▶ _TASK BRIEF_
Among the entries, find the lines with the string "olive" and report them.

*** RECORDS FOR PROCESSING Section Begins ***

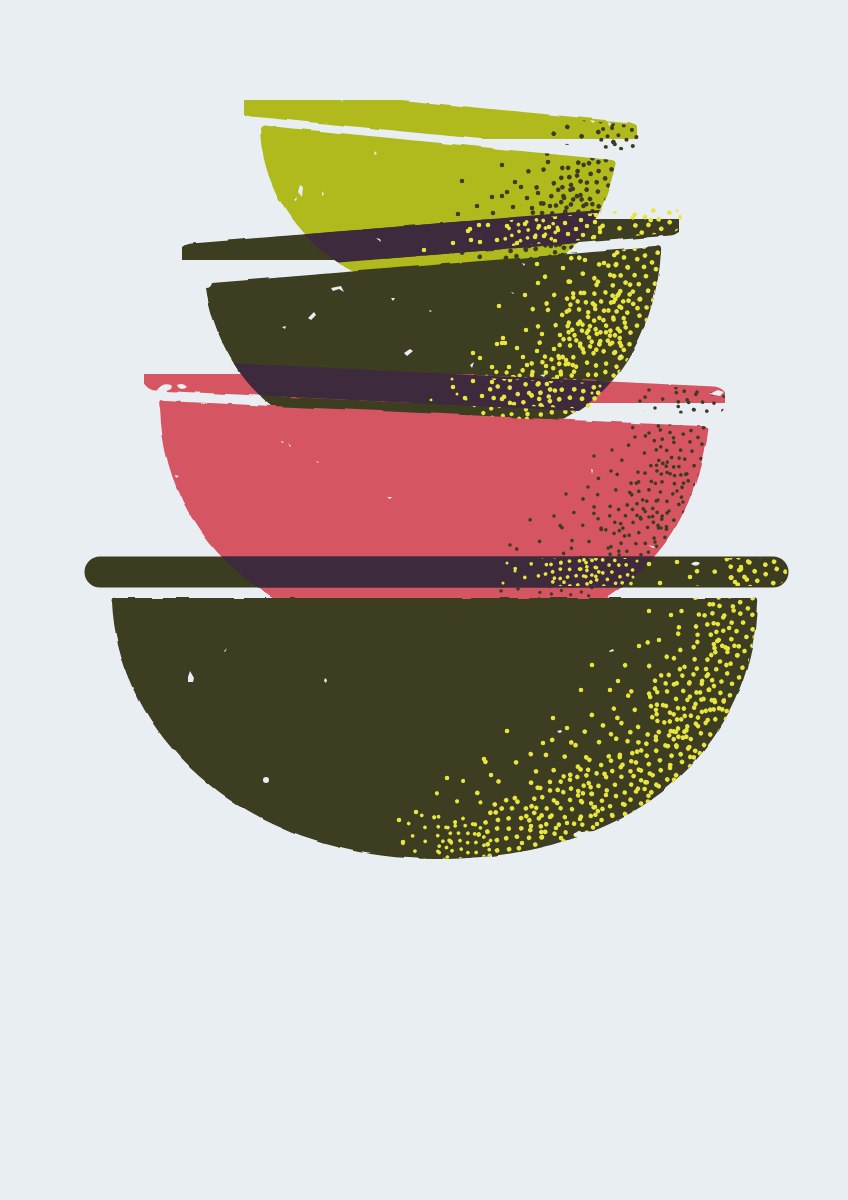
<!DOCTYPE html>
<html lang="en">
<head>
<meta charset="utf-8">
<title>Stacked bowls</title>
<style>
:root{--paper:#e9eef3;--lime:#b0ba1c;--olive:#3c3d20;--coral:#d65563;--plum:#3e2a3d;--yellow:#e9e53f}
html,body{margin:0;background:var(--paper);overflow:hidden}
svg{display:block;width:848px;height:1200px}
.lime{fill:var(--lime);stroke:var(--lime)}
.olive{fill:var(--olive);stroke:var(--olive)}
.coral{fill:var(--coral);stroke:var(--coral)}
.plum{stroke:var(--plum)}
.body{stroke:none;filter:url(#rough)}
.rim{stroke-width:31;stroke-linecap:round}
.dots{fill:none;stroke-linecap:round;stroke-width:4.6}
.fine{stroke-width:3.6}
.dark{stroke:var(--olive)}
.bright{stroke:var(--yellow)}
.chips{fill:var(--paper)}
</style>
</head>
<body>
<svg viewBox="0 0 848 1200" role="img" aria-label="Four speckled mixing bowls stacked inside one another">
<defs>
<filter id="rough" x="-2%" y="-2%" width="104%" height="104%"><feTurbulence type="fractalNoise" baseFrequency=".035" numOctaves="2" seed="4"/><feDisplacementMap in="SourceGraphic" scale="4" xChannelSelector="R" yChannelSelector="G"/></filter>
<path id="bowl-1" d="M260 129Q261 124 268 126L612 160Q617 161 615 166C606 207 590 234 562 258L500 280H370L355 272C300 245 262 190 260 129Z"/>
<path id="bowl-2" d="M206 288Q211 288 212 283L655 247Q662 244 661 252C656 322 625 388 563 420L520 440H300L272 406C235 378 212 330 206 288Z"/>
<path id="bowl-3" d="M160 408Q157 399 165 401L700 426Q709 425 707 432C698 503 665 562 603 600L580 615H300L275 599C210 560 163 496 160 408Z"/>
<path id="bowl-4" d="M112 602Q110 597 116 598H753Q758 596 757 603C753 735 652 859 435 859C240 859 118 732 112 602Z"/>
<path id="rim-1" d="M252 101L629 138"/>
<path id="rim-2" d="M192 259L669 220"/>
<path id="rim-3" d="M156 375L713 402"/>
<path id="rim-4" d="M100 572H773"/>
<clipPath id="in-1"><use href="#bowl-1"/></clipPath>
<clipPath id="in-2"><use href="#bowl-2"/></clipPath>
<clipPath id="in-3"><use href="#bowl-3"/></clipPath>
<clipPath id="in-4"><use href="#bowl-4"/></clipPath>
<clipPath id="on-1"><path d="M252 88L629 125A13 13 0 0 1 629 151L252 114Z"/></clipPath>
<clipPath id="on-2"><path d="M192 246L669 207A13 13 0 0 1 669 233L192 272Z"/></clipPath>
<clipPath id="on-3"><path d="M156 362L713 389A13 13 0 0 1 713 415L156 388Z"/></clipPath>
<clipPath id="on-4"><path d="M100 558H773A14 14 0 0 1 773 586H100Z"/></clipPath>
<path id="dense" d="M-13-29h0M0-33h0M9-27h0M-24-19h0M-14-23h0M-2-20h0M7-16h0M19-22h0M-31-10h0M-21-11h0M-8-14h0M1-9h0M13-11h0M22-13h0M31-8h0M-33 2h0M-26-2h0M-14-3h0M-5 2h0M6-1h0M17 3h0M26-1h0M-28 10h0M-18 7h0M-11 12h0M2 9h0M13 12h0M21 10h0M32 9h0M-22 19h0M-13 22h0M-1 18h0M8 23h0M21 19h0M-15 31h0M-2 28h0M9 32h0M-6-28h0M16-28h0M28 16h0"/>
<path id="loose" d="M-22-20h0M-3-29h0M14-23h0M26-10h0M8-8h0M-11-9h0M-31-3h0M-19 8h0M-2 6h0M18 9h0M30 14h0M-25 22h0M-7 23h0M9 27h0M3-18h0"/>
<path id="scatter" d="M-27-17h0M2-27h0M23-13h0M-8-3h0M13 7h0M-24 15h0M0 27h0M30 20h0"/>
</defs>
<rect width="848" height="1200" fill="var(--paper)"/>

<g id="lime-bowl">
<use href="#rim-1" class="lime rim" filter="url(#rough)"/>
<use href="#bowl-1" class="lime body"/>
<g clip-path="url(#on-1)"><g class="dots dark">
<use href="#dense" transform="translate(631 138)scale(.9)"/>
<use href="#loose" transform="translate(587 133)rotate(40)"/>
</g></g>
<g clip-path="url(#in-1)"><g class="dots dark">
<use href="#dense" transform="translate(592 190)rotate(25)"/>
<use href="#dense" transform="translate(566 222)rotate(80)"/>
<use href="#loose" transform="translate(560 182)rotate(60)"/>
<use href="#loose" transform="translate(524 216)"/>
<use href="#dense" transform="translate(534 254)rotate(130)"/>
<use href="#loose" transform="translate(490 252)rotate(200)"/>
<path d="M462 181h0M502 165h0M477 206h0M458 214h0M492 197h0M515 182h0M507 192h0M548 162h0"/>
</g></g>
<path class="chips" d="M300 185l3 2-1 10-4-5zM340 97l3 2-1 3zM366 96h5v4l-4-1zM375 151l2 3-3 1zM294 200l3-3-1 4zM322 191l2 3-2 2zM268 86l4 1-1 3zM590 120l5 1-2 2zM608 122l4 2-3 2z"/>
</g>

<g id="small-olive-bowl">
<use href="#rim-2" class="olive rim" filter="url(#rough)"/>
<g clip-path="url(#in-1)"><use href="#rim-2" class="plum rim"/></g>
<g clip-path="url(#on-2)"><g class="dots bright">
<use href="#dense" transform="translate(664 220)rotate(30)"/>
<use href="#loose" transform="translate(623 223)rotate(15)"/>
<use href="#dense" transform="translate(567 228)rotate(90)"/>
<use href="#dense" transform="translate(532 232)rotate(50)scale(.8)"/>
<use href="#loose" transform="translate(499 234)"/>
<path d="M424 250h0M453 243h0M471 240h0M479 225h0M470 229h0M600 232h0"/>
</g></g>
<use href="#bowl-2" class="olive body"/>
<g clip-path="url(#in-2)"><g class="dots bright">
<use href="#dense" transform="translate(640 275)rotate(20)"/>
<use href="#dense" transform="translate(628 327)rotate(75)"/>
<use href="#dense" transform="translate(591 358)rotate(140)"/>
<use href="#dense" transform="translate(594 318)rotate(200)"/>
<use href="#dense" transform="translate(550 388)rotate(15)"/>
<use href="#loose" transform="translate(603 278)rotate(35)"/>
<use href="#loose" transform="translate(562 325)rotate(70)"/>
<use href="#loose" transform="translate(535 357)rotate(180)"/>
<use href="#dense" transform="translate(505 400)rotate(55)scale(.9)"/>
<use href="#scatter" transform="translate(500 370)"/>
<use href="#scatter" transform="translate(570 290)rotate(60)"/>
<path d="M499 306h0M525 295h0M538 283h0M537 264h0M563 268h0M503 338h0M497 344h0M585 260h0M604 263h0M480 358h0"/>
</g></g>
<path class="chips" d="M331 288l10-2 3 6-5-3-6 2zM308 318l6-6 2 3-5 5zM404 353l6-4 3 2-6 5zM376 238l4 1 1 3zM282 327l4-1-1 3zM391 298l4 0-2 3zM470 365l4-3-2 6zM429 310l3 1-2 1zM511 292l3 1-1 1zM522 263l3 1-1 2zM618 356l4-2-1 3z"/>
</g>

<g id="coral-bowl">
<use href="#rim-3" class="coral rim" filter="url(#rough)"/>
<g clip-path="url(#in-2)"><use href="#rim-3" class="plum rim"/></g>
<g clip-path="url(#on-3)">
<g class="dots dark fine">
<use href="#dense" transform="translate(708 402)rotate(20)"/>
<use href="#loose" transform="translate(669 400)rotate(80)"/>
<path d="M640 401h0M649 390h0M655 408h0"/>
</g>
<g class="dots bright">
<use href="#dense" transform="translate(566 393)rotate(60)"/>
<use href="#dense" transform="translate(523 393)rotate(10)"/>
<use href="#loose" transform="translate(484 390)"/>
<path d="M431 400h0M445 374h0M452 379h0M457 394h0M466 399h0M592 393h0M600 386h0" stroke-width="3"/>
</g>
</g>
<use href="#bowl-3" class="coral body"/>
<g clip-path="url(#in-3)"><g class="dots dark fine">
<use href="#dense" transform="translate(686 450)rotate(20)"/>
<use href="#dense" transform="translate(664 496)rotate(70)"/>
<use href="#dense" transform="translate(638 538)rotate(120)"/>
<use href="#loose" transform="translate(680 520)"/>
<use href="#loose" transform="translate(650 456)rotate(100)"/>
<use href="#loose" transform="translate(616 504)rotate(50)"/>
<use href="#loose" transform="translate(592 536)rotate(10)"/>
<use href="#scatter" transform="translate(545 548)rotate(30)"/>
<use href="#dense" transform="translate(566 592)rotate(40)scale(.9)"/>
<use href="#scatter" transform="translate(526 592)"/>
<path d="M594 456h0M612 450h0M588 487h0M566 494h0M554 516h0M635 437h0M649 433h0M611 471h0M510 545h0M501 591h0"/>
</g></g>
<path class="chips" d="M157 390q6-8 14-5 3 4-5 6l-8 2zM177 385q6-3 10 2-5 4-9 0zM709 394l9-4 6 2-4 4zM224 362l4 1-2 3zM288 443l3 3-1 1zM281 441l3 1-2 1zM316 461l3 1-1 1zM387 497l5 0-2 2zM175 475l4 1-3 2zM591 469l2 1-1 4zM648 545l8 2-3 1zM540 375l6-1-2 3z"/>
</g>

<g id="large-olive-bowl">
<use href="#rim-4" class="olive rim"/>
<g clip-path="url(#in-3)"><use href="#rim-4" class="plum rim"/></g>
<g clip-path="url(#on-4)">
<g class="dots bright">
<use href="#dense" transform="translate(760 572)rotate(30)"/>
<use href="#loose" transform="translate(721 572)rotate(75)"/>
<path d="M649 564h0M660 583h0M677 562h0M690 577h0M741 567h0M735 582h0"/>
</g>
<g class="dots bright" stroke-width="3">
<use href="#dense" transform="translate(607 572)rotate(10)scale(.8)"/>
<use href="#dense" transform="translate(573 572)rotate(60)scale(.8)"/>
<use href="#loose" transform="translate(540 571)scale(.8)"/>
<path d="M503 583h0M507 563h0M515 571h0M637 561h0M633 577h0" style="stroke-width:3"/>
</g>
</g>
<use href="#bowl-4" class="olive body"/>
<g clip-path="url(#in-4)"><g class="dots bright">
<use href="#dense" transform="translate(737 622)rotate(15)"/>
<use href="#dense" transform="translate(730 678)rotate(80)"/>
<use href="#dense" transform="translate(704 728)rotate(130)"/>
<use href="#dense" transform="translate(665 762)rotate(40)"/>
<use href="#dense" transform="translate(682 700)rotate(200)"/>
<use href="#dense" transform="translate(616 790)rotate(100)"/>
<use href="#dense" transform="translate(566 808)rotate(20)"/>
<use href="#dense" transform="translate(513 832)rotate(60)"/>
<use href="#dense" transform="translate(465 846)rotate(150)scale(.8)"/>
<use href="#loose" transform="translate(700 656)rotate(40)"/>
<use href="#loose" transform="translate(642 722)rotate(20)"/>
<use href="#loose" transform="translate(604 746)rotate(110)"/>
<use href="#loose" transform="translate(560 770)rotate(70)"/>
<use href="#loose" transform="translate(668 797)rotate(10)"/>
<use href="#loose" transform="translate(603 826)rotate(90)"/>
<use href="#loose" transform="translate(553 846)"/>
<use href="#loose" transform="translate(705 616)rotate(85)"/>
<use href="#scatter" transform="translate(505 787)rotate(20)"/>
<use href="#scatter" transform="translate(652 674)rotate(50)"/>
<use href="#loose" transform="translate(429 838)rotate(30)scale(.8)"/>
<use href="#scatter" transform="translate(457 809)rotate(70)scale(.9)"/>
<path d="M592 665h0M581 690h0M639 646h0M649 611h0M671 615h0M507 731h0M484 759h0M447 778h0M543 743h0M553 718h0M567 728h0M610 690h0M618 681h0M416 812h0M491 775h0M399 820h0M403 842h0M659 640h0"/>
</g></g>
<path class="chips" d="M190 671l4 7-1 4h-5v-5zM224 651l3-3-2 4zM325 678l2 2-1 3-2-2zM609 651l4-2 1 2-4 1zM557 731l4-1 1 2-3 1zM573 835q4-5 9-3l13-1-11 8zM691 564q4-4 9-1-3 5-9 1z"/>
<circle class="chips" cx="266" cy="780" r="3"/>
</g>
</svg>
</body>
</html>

*** RECORDS FOR PROCESSING Section Ends ***
*** RECORDS FOR PROCESSING Section Begins ***

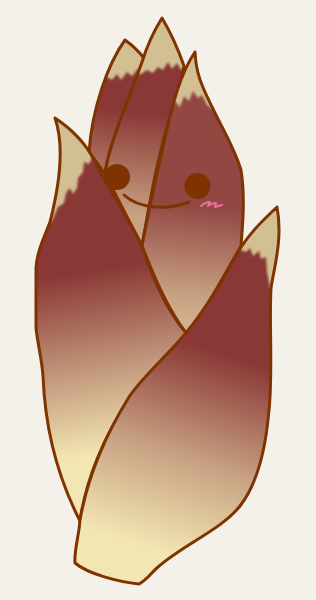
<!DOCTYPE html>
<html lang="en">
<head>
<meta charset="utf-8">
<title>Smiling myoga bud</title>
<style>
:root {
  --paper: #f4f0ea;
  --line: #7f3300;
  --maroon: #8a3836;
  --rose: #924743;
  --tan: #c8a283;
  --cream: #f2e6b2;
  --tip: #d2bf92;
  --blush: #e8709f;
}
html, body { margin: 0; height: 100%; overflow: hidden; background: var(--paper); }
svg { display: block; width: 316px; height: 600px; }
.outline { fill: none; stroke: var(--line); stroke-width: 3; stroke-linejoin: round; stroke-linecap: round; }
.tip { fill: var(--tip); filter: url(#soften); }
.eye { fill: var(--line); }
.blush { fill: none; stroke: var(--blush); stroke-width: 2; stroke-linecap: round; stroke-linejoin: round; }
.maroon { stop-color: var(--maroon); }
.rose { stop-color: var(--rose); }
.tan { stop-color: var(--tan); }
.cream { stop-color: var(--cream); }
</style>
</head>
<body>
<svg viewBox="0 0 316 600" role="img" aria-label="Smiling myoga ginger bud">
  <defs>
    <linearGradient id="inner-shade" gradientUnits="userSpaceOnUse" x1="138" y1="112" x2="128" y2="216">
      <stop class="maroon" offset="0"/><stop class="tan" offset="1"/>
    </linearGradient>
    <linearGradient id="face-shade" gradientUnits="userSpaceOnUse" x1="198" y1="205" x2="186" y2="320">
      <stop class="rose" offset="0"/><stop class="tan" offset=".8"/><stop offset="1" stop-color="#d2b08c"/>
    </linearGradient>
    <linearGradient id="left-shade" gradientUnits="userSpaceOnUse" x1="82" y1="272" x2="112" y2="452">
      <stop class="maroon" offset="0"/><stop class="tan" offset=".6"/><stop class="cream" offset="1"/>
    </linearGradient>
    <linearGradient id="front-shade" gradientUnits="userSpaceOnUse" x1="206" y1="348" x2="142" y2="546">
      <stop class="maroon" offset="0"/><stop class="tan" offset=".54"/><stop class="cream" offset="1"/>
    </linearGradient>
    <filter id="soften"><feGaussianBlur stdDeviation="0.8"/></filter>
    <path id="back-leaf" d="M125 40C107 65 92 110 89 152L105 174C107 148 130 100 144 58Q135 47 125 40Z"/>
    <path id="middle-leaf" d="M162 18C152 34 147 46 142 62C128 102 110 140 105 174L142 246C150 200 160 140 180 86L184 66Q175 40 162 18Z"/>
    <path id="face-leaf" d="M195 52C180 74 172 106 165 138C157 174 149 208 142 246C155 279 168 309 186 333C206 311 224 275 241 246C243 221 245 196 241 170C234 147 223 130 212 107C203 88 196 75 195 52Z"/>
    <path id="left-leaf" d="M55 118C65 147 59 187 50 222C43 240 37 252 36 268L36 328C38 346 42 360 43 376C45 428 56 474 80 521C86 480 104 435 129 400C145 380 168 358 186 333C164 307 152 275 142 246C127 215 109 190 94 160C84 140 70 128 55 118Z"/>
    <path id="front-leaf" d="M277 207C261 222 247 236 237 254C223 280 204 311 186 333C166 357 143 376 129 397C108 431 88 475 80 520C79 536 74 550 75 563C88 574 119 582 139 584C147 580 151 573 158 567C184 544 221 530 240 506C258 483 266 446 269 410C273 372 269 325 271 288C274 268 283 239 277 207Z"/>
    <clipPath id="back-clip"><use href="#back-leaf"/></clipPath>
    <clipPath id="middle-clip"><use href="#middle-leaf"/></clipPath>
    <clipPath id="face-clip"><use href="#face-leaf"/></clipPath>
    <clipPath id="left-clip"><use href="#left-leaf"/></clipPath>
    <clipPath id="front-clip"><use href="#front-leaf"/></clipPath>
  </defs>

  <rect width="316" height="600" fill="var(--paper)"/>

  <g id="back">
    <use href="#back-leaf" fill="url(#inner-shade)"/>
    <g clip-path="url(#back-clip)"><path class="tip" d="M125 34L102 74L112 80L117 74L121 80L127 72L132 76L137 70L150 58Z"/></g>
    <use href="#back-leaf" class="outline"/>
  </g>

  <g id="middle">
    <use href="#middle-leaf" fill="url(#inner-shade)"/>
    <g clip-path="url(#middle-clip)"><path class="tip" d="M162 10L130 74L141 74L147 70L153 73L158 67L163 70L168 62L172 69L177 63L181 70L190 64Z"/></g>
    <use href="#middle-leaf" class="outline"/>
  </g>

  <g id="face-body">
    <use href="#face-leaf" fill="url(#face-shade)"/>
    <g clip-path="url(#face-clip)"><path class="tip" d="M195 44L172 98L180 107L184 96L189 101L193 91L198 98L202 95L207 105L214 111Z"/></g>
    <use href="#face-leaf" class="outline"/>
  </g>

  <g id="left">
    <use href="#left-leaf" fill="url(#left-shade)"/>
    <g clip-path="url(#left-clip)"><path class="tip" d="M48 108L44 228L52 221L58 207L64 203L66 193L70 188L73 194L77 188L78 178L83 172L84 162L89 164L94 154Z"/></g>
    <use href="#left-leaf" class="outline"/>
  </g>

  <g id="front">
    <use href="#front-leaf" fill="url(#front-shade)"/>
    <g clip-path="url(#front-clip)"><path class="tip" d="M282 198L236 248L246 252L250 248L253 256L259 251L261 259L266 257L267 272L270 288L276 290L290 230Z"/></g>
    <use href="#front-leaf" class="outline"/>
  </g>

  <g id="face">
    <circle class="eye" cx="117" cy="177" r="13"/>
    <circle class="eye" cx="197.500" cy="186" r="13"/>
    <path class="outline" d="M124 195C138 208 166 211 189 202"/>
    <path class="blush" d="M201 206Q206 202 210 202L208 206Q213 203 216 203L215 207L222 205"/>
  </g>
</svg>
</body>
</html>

*** RECORDS FOR PROCESSING Section Ends ***

▶ _TASK RESPONSE_
:root{--paper:#e9eef3;--lime:#b0ba1c;--olive:#3c3d20;--coral:#d65563;--plum:#3e2a3d;--yellow:#e9e53f}
.olive{fill:var(--olive);stroke:var(--olive)}
.dark{stroke:var(--olive)}
<g id="small-olive-bowl">
<use href="#rim-2" class="olive rim" filter="url(#rough)"/>
<use href="#bowl-2" class="olive body"/>
<g id="large-olive-bowl">
<use href="#rim-4" class="olive rim"/>
<use href="#bowl-4" class="olive body"/>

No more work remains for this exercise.